42. Shadow on the Hearth
This is the first edition of Judith Merril’s first novel, about the lives of a Westchester woman and her two children after atomic bombs are dropped on New York City.
43. Frankenstein or, the Modern Prometheus
This edition of Frankenstein is illustrated with gorgeous wood engravings by Lynd Ward. The Merril Collection also has an original print from the book.
44. The Facts in the Case of M. Valdemar
When this short story by Edgar Allan Poe was published in 1845, many readers thought it was a true story. But its account of a man put under hypnosis as he dies was fiction. Biting Dog Press’ edition of the tale is bound in brown leather with decorative blind stamping to the covers.
45. Native Tongue, The Judas Rose, and Earthsong
Suzette Haden Elgin was an American science fiction author and linguist. Native Tongue is the first novel in Elgin’s feminist science fiction series of the same name. The trilogy is centered in a future dystopian American society where the 19th Amendment was repealed in 1996 and women have been stripped of civil rights. A group of women, part of a worldwide group of linguists who facilitate human communication with alien races, create a new language for women as an act of resistance.
46. A First Dictionary and Grammar of Laaden

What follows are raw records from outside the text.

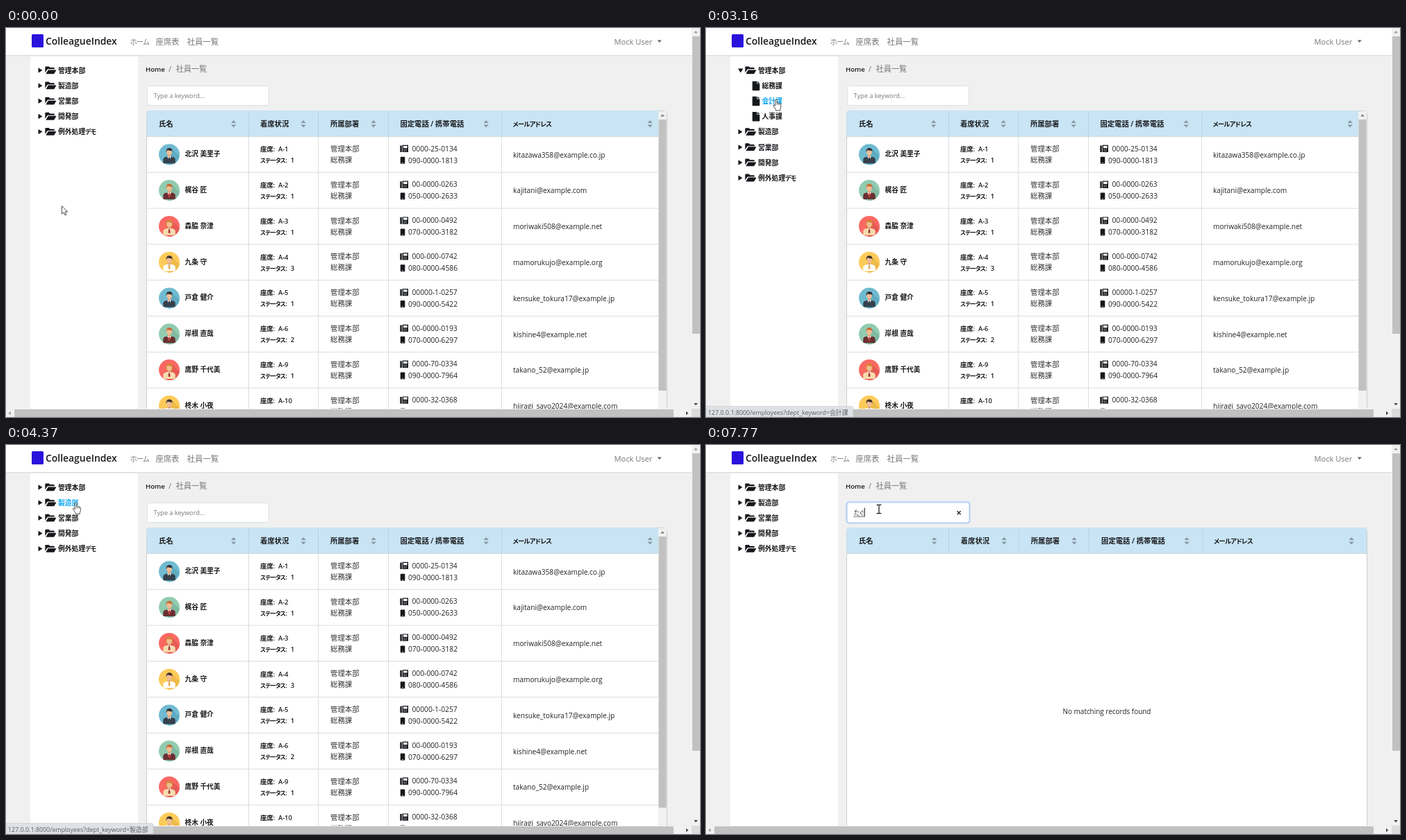
Write an HTML page that moves like this. It is 999 by 561 pixels and loops after 8 s.

```html
<!DOCTYPE html>
<html lang="ja">
<head>
<meta charset="utf-8">
<title>ColleagueIndex</title>
<style>
html, body { margin: 0; width: 100%; height: 100%; overflow: hidden; background: #f0f0f0; }
svg { display: block; width: 999px; height: 561px; font-family: "Open Sans", "Noto Sans", "Noto Sans CJK JP", sans-serif; }
text { white-space: pre; }
.kana { font-feature-settings: "palt"; font-size: .9em; letter-spacing: -.07em; }
#typed text { letter-spacing: -.16em; }
</style>
</head>
<body>
<svg id="stage" viewBox="0 0 999 561" xmlns="http://www.w3.org/2000/svg"></svg>
<script>
const LOOP = 8000, ROW = 51.8, INK = '#16181b', HOVER = '#0aa5f0', THUMB = '#c1c1c1';
const stage = document.getElementById('stage');
const el = id => document.getElementById(id);

// Katakana is set narrower than kanji.
const tighten = s => s.replace(/[ァ-ー]+/g, '<tspan class="kana">$&</tspan>');
const text = (x, y, s, size, fill = INK, weight = 400, attrs = '') =>
  `<text x="${x}" y="${y}" font-size="${size}" fill="${fill}" font-weight="${weight}" ${attrs}>${tighten(s)}</text>`;
const rect = (x, y, w, h, fill, attrs = '') =>
  `<rect x="${x}" y="${y}" width="${w}" height="${h}" fill="${fill}" ${attrs}/>`;
const path = (d, fill = INK, attrs = '') => `<path d="${d}" fill="${fill}" ${attrs}/>`;
const group = (id, content) => `<g id="${id}">${content}</g>`;
const shift = (x, y, content) => `<g transform="translate(${x} ${y})">${content}</g>`;

// Navigation, breadcrumb and search box
function pageTop() {
  return rect(0, 39, 987, 1, '#dedede') + rect(0, 40, 987, 1, '#e9e9e9') + rect(0, 0, 987, 39, '#fff') +
    rect(37, 9, 17, 19, '#2a12dc', 'rx="1.5"') +
    text(57, 24.3, 'ColleagueIndex', 13.9, INK, 600) +
    text(179, 23.5, 'ホーム', 11.2, '#777') + text(215.5, 23.5, '座席表', 11.3, '#777') +
    text(260.5, 23.5, '社員一覧', 11.4, '#777') +
    text(875.5, 23.8, 'Mock User', 11.1, '#777') + path('M937.5 17.5h6.4l-3.2 3.4z', '#666') +
    text(201, 62.5, 'Home', 9.6, INK, 600) + text(234, 62.5, '/', 11, '#6c757d') +
    text(244.5, 62.8, '社員一覧', 11.2, '#777');
}

function searchBox() {
  return rect(203.5, 83.5, 175, 28, '#fff', 'rx="3" stroke="#dcdfe2"') +
    group('focus', rect(202.5, 82.5, 177, 30, '#fff', 'rx="3.5" stroke="#b4d0f8" stroke-width="2.2"')) +
    group('placeholder', text(212.5, 101.3, 'Type a keyword...', 9.2, '#75797e')) +
    group('typed', text(212.5, 101.3, '', 9, '#333') +
      path('', 'none', 'stroke="#444" stroke-width=".8"') +
      path('M361.6 95.2l5 5m0-5l-5 5', 'none', 'stroke="#333" stroke-width="1.6"')) +
    rect(0, 90.5, 1, 13, '#111', 'id="caret"');
}

// Department tree
const triangle = open => open
  ? path('M46 58.5h7.6l-3.8 6z') : path('M46.5 57.3v7.4l6-3.7z');
const folder = path('M56.3 64.5V56.6q0-1.2 1.2-1.2h4.2l1.7 1.7h5.2q1.2 0 1.2 1.2v1h-9.1q-1 0-1.5.8zM57.5 66l2.9-5q.3-.6 1-.6h10.3q.8 0 .4.8l-2.5 4.3q-.4.7-1.1.7h-10.6q-.7 0-.4-.2z');
const file = path('M67.5 54.5h5.7v3.7h4.1v9q0 .8-.8.8h-9q-.8 0-.8-.8v-11.9q0-.8.8-.8zM74 54.5l3.3 3h-3.3z');
const depts = ['管理本部', '製造部', '営業部', '開発部', '例外処理デモ'];
const sections = ['総務課', '会計課', '人事課'];
const link = (x, name) => text(x, 64.7, name, 9.8, INK, 600, `data-link="${name}"`);
const deptRow = (name, i) => shift(0, i * 22.15, triangle(false) + folder + link(75, name));

function tree() {
  return rect(35, 41, 155, 508, '#fff') +
    group('closedArrow', triangle(false)) + group('openArrow', triangle(true)) +
    folder + link(75, depts[0]) +
    group('sections', sections.map((s, i) => shift(0, (i + 1) * 22.15, file + link(80.5, s))).join('')) +
    group('otherDepts', depts.slice(1).map((d, i) => deptRow(d, i + 1)).join(''));
}

// Table
const looks = [
  { bg: '#70bbd1', shade: '#5fabc2', hair: '#2f3138', coat: '#36404c', shirt: '#fff', tie: '#36404c' },
  { bg: '#91cbb0', shade: '#80baa0', hair: '#c96a33', coat: '#6b2f31', shirt: '#fff', tie: '#c2433d' },
  { bg: '#fa6863', shade: '#e65a56', hair: '#d98235', coat: '#f6dcae', shirt: '#fff3d9', tie: '#a33b38', long: true },
  { bg: '#fdcb59', shade: '#eebb4a', hair: '#3b302d', coat: '#fff', shirt: '#f4f4f4', tie: '#e2b05a' }
];
const avatar = p => `<circle r="15" fill="${p.bg}"/><g clip-path="url(#disc)">` +
  path('M4-8L20 8V20H0L-4 3z', p.shade) + '<g transform="scale(.92)">' +
  (p.long ? path('M-5.5-4q0-6 5.5-6t5.5 6v5h-11z', p.hair) : '') +
  path('M-9.5 14V8q0-3 4-4l5.5-1 5.5 1q4 1 4 4v6z', p.coat) +
  path('M-3.2 3L0 10l3.2-7z', p.shirt) + path('M-1 4.5h2l.7 5L0 11.5l-1.7-2z', p.tie) +
  path('M-2-1h4v4L0 5-2 3z', '#dfa67d') +
  '<ellipse cy="-3.6" rx="4.2" ry="5.2" fill="#f0bd94"/>' +
  path('M-4.7-3.5q-.8-6.5 4.7-6.7t4.7 6.7l-1.2-2.4q-4 .4-6-1.3-.7 1.6-2.2 3.7z', p.hair) + '</g></g>';

const fax = path('M567.3 169.5h2.5v9.6h-2.5zM570.6 168.8h8.4v10.3h-8.4zM572 170v3.2h5.6V170zM572.6 174.8v1h1.2v-1zm2.6 0v1h1.2v-1zm-2.6 2v1h1.2v-1zm2.6 0v1h1.2v-1z', INK, 'fill-rule="evenodd"');
const mobile = rect(567.7, 185.8, 6.6, 10, INK, 'rx="1"') + rect(570, 194, 2, .8, '#ddd');
const people = [
  ['北沢 美里子', '1', 1, '0000-25-0134', '090-0000-1813', 'kitazawa358@example.co.jp'],
  ['梶谷 匠', '2', 1, '00-0000-0263', '050-0000-2633', 'kajitani@example.com'],
  ['森脇 奈津', '3', 1, '00-0000-0492', '070-0000-3182', 'moriwaki508@example.net'],
  ['九条 守', '4', 3, '000-000-0742', '080-0000-4586', 'mamorukujo@example.org'],
  ['戸倉 健介', '5', 1, '00000-1-0257', '090-0000-5422', 'kensuke_tokura17@example.jp'],
  ['岸根 直哉', '6', 2, '00-0000-0193', '070-0000-6297', 'kishine4@example.net'],
  ['鷹野 千代美', '9', 1, '0000-70-0334', '090-0000-7964', 'takano_52@example.jp'],
  ['柊木 小夜', '10', 1, '0000-32-0368', '090-0000-8125', 'hiiragi_sayo2024@example.com']
];
const personRow = ([name, seat, status, phone, cell, mail], i) => shift(0, i * ROW,
  shift(235, 182.3, avatar(looks[i % 4])) + text(257.5, 185.2, name, 9.7, INK, 600) +
  text(366, 178.2, '座席:  A-' + seat, 9.3, INK, 600) + text(366, 194.2, 'ステータス:  ' + status, 9.3, INK, 600) +
  text(467, 178, '管理本部', 10.4, '#333') + text(467, 194, '総務課', 10.4, '#333') +
  fax + mobile + text(584.5, 177.7, phone, 10.25, '#222') + text(579, 194.7, cell, 10.25, '#222') +
  text(730, 186.7, mail, 10.1, '#222') + rect(203, 207.8, 736, 1, '#d9dcdf'));

const columns = [[220, 324], [366, 424.5], [467, 525.5], [567.5, 687.5], [729.5, 923.5]];
const titles = ['氏名', '着席状況', '所属部署', '固定電話 / 携帯電話', 'メールアドレス'];
const dividers = [349, 449, 550, 713];
const sorter = x => path(`M${x} 137l3.6-4 3.6 4zm0 2.4h7.2l-3.6 4z`, '#8798a5');

// Without the inner scrollbar the columns spread slightly.
function header(full) {
  const spread = i => full ? Math.ceil(i / 2) * .8 : 0;
  return path(`M202.5 156.5V123q0-4 4-4H${full ? '947q4 0 4 4' : '939'}V156.5z`, '#c9e4f4') +
    rect(203, 156, full ? 748 : 736, 1, '#cfd8de') +
    titles.map((s, i) => text(columns[i][0] + spread(i), 141.5, s, 10.3, INK, 600) +
      sorter(columns[i][1] + (full ? 1 + (i === 4) : 0))).join('') +
    dividers.map((x, i) => rect(x + spread(i), 119.5, 1, 37, '#bdd3e0')).join('');
}

function table() {
  return `<g clip-path="url(#view)">` +
    rect(202.5, 119.5, 749, 440, '#fff', 'rx="4" stroke="#cacdd0"') +
    group('records', header(false) + people.map(personRow).join('') +
      dividers.map(x => rect(x, 157, 1, 400, '#d9dcdf')).join('') +
      rect(939, 120, 12, 440, '#f1f1f1') + rect(939.5, 132, 11, 391, THUMB) +
      path('M942.2 127.5h5.6l-2.8-3.2z', '#777')) +
    group('noRecords', header(true) + text(577, 388, 'No matching records found', 9.95, '#222', 400, 'text-anchor="middle"')) +
    '</g>';
}

function scrollbars() {
  return rect(987, 0, 12, 549, '#f1f1f1') + rect(988, 12, 11, 429, THUMB) +
    rect(0, 549, 987, 12, '#f1f1f1') + rect(12, 550, 949, 11, THUMB) + rect(987, 549, 12, 12, '#dcdcdc') +
    path('M990.2 7.3h5.6l-2.8-3.2z', '#999') + path('M990.2 541h5.6l-2.8 3.2z', '#444') +
    path('M6.6 552.7v5.6l-3.2-2.8z', '#999') + path('M979 552.7v5.6l3.2-2.8z', '#444');
}

const statusBar = () => group('status',
  path('M0 545.5H209q3 0 3 3V561H0z', '#dee1e6', 'stroke="#c8cbd0" stroke-width=".6"') +
  text(3, 558, '', 8.9, '#5a5d61', 400, 'id="url"'));

const outline = 'stroke="#222" stroke-width=".8" stroke-linejoin="round"';
const cursors = () =>
  '<circle id="click" r="9.5" fill="#ff0" fill-opacity=".47"/>' +
  group('arrow', path('M.4.5V12.3L3.1 9.8 5 14l1.9-.8L5 9.1H8.7z', '#fff', outline)) +
  group('hand', path('M-1.2 1.3Q0-.5 1.2 1.3V6q1-.9 2 .3 1-.6 1.8.6 1.4-.5 1.8 1.2v3.6q0 1.8-1.1 3.1V17H-.4v-1.6Q-2.2 13-3.9 10.1q-.4-1.6 1.2-1.6l1.5 1.7z', '#fff', outline) +
    path('M1.2 6v3m2-2.5V9M5 7v2', 'none', 'stroke="#222" stroke-width=".6"')) +
  group('beam', path('M-3.3-6.2h2.5l.8.7.8-.7h2.5M0-5.5v11M-3.3 6.2h2.5l.8-.7.8.7h2.5', 'none', 'stroke="#111" stroke-width="1.2"'));

stage.innerHTML =
  '<defs><clipPath id="disc"><circle r="15"/></clipPath><clipPath id="view"><rect y="41" width="987" height="508"/></clipPath></defs>' +
  rect(0, 0, 999, 561, '#f0f0f0') + tree() + pageTop() + searchBox() + table() + scrollbars() + statusBar() + group('pointer', cursors());

// Each list holds [time, value]; the value lasts until the next time.
const timeline = {
  hover: [[0, ''], [860, '製造部'], [1180, ''], [2540, '会計課'], [3290, '総務課'], [4150, ''], [4370, '製造部'], [4950, '']],
  open: [[0, false], [1780, true], [4290, false]],
  url: [[0, '製造部'], [2000, '会計課'], [3420, '総務課'], [4220, '製造部']],
  statusAlpha: [[0, 0], [1180, .3], [1250, .6], [1320, .42], [1390, .2], [1450, 0], [2870, .5], [2940, 1], [5290, .6], [5360, .3], [5420, 0]],
  cursor: [[0, 'arrow'], [860, 'hand'], [4950, 'arrow'], [5090, 'beam']],
  click: [[0, false], [1650, true], [1780, false], [3690, true], [3820, false], [5490, true], [5620, false]],
  focus: [[0, 0], [5490, .5], [5550, 1]],
  caret: [[0, false], [5490, true], [6030, false], [6570, true]],
  typed: [[0, ''], [6820, 'た'], [7370, 'たｇ'], [7770, 'たぐ']]
};
const at = (name, t) => timeline[name].findLast(([time]) => time <= t)[1];

// Pointer moves: first step, last step, number of steps, target
const moves = [
  [440, 990, 8, 79, 84], [1180, 1320, 3, 55, 59.5], [2180, 2540, 6, 102, 107], [2600, 2670, 2, 101, 104.5],
  [3160, 3420, 5, 100.5, 82.5], [4950, 5090, 3, 238, 93], [5290, 5420, 3, 249, 92.5]
];
function pointerAt(t) {
  let x = 80, y = 256;
  for (const [start, end, steps, toX, toY] of moves) {
    if (t < start) break;
    const step = Math.min(steps, 1 + Math.floor((t - start) / (end - start) * (steps - 1) + .1));
    const p = step / steps, ease = p * p * (3 - 2 * p);
    x += (toX - x) * ease;
    y += (toY - y) * ease;
  }
  return [x, y];
}

const show = (id, visible) => el(id).style.display = visible ? '' : 'none';
const links = [...document.querySelectorAll('[data-link]')];
const [typedText, underline] = el('typed').children;

function render(t) {
  const hover = at('hover', t), open = at('open', t), typed = at('typed', t), cursor = at('cursor', t);
  for (const node of links) node.setAttribute('fill', node.dataset.link === hover ? HOVER : INK);
  show('sections', open);
  show('openArrow', open);
  show('closedArrow', !open);
  el('otherDepts').setAttribute('transform', `translate(0 ${open ? 66.6 : 0})`);

  el('status').setAttribute('opacity', at('statusAlpha', t));
  el('url').textContent = '127.0.0.1:8000/employees?dept_keyword=' + at('url', t);

  el('focus').setAttribute('opacity', at('focus', t));
  show('placeholder', !typed);
  show('typed', typed);
  typedText.textContent = typed;
  const textEnd = 212.5 + typed.length * 7.6;
  underline.setAttribute('d', `M212.5 103.3H${textEnd}`);
  show('caret', at('caret', t));
  el('caret').setAttribute('x', textEnd);
  show('records', !typed);
  show('noRecords', typed);

  el('pointer').setAttribute('transform', `translate(${pointerAt(t).join(' ')})`);
  for (const kind of ['arrow', 'hand', 'beam']) show(kind, kind === cursor);
  show('click', at('click', t));
}

const began = performance.now();
function tick() {
  render((performance.now() - began) % LOOP);
  requestAnimationFrame(tick);
}
tick();
</script>
</body>
</html>
```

Láadan is a constructed language created by the author in 1982 to test the Sapir-Whorf Hypothesis for women, specifically to determine if Western natural languages were better suited for expressing the views of men than women. The language was included in Elgin's Native Tongue science fiction series.
47. Maus, a Survivor's Tale
Art Spiegelman was the recipient of a Pulitzer Letters award in 1992 for Maus, which depicts his father’s experiences during the Holocaust.
48. The Life and Adventures of Peter Wilkins, a Cornish Man
This first edition of Paltock’s lost world adventure is the oldest item in the Merril Collection, dating back to 1751.
49. Empires of Foliage and Flower: a Tale from the Book of the Wonders of Urth and Sky
Beautifully hand-printed and bound by Cheap Street Press, this 80-page story by Gene Wolfe was selected for publication because of its literary merit.
50. Chronicles of Rodriguez
This vellum-bound 1922 first edition is one of 500 copies signed by Lord Dunsany and his preferred fantasy illustrator, Sidney H. Sime.
More from our Spaced Out celebration, marking 50 years of the Merril Collection: